**Task requirements:** Repeat the whole listing exactly.

**Data records:**
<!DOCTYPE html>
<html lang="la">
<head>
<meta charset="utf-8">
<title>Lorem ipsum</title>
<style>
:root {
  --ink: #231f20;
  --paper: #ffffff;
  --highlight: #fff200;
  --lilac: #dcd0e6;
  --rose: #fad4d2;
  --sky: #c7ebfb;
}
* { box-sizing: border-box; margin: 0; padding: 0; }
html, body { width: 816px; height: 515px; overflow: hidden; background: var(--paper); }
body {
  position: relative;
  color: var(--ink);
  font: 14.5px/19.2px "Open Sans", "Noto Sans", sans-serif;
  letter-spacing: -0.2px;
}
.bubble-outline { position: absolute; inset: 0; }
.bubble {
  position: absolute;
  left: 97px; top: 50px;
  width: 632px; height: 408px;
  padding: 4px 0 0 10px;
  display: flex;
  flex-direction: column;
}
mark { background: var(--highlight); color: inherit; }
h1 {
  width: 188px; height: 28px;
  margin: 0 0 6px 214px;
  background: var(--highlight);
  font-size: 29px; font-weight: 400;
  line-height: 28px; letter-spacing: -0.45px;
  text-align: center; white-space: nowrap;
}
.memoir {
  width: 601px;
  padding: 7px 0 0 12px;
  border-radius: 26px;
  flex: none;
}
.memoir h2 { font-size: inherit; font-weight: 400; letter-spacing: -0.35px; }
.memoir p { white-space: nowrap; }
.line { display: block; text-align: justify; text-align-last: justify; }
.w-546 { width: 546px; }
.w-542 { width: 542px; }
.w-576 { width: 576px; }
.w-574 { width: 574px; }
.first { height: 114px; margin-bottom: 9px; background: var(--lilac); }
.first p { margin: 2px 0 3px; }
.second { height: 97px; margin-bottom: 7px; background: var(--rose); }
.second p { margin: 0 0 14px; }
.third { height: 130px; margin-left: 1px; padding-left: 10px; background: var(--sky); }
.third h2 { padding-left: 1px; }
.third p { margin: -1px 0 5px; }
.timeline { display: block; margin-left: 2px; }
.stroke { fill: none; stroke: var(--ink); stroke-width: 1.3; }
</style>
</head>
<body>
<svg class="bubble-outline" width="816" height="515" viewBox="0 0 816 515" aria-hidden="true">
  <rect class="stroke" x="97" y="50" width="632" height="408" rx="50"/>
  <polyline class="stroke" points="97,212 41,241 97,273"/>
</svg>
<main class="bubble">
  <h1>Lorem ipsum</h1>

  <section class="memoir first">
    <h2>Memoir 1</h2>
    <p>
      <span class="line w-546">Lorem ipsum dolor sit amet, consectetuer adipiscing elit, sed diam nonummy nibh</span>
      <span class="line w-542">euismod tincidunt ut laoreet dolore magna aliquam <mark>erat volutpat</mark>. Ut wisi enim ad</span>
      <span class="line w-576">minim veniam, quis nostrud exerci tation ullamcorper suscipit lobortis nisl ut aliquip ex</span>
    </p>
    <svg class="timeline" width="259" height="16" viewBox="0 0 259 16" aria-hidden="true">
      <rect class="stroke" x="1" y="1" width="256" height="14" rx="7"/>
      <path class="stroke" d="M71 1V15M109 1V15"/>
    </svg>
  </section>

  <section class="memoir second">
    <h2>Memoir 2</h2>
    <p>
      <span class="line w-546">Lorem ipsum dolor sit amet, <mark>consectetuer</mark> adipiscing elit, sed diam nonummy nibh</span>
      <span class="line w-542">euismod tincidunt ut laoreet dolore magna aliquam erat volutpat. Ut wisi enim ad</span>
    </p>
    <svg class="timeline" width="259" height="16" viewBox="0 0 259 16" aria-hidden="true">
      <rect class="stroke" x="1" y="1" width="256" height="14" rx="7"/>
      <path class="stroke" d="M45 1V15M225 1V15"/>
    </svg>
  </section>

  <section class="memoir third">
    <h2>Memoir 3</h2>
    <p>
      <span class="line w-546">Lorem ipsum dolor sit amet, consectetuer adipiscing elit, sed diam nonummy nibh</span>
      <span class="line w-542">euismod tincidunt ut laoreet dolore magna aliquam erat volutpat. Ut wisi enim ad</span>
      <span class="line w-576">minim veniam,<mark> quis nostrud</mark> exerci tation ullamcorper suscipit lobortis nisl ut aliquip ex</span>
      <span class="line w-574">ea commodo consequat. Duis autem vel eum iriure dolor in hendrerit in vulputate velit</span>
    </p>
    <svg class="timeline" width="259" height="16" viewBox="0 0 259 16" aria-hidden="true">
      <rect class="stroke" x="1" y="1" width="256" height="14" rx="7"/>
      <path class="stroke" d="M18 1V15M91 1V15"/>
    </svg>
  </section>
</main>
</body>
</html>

**Result of this task:**
<!DOCTYPE html>
<html lang="la">
<head>
<meta charset="utf-8">
<title>Lorem ipsum</title>
<style>
:root {
  --ink: #231f20;
  --paper: #ffffff;
  --highlight: #fff200;
  --lilac: #dcd0e6;
  --rose: #fad4d2;
  --sky: #c7ebfb;
}
* { box-sizing: border-box; margin: 0; padding: 0; }
html, body { width: 816px; height: 515px; overflow: hidden; background: var(--paper); }
body {
  position: relative;
  color: var(--ink);
  font: 14.5px/19.2px "Open Sans", "Noto Sans", sans-serif;
  letter-spacing: -0.2px;
}
.bubble-outline { position: absolute; inset: 0; }
.bubble {
  position: absolute;
  left: 97px; top: 50px;
  width: 632px; height: 408px;
  padding: 4px 0 0 10px;
  display: flex;
  flex-direction: column;
}
mark { background: var(--highlight); color: inherit; }
h1 {
  width: 188px; height: 28px;
  margin: 0 0 6px 214px;
  background: var(--highlight);
  font-size: 29px; font-weight: 400;
  line-height: 28px; letter-spacing: -0.45px;
  text-align: center; white-space: nowrap;
}
.memoir {
  width: 601px;
  padding: 7px 0 0 12px;
  border-radius: 26px;
  flex: none;
}
.memoir h2 { font-size: inherit; font-weight: 400; letter-spacing: -0.35px; }
.memoir p { white-space: nowrap; }
.line { display: block; text-align: justify; text-align-last: justify; }
.w-546 { width: 546px; }
.w-542 { width: 542px; }
.w-576 { width: 576px; }
.w-574 { width: 574px; }
.first { height: 114px; margin-bottom: 9px; background: var(--lilac); }
.first p { margin: 2px 0 3px; }
.second { height: 97px; margin-bottom: 7px; background: var(--rose); }
.second p { margin: 0 0 14px; }
.third { height: 130px; margin-left: 1px; padding-left: 10px; background: var(--sky); }
.third h2 { padding-left: 1px; }
.third p { margin: -1px 0 5px; }
.timeline { display: block; margin-left: 2px; }
.stroke { fill: none; stroke: var(--ink); stroke-width: 1.3; }
</style>
</head>
<body>
<svg class="bubble-outline" width="816" height="515" viewBox="0 0 816 515" aria-hidden="true">
  <rect class="stroke" x="97" y="50" width="632" height="408" rx="50"/>
  <polyline class="stroke" points="97,212 41,241 97,273"/>
</svg>
<main class="bubble">
  <h1>Lorem ipsum</h1>

  <section class="memoir first">
    <h2>Memoir 1</h2>
    <p>
      <span class="line w-546">Lorem ipsum dolor sit amet, consectetuer adipiscing elit, sed diam nonummy nibh</span>
      <span class="line w-542">euismod tincidunt ut laoreet dolore magna aliquam <mark>erat volutpat</mark>. Ut wisi enim ad</span>
      <span class="line w-576">minim veniam, quis nostrud exerci tation ullamcorper suscipit lobortis nisl ut aliquip ex</span>
    </p>
    <svg class="timeline" width="259" height="16" viewBox="0 0 259 16" aria-hidden="true">
      <rect class="stroke" x="1" y="1" width="256" height="14" rx="7"/>
      <path class="stroke" d="M71 1V15M109 1V15"/>
    </svg>
  </section>

  <section class="memoir second">
    <h2>Memoir 2</h2>
    <p>
      <span class="line w-546">Lorem ipsum dolor sit amet, <mark>consectetuer</mark> adipiscing elit, sed diam nonummy nibh</span>
      <span class="line w-542">euismod tincidunt ut laoreet dolore magna aliquam erat volutpat. Ut wisi enim ad</span>
    </p>
    <svg class="timeline" width="259" height="16" viewBox="0 0 259 16" aria-hidden="true">
      <rect class="stroke" x="1" y="1" width="256" height="14" rx="7"/>
      <path class="stroke" d="M45 1V15M225 1V15"/>
    </svg>
  </section>

  <section class="memoir third">
    <h2>Memoir 3</h2>
    <p>
      <span class="line w-546">Lorem ipsum dolor sit amet, consectetuer adipiscing elit, sed diam nonummy nibh</span>
      <span class="line w-542">euismod tincidunt ut laoreet dolore magna aliquam erat volutpat. Ut wisi enim ad</span>
      <span class="line w-576">minim veniam,<mark> quis nostrud</mark> exerci tation ullamcorper suscipit lobortis nisl ut aliquip ex</span>
      <span class="line w-574">ea commodo consequat. Duis autem vel eum iriure dolor in hendrerit in vulputate velit</span>
    </p>
    <svg class="timeline" width="259" height="16" viewBox="0 0 259 16" aria-hidden="true">
      <rect class="stroke" x="1" y="1" width="256" height="14" rx="7"/>
      <path class="stroke" d="M18 1V15M91 1V15"/>
    </svg>
  </section>
</main>
</body>
</html>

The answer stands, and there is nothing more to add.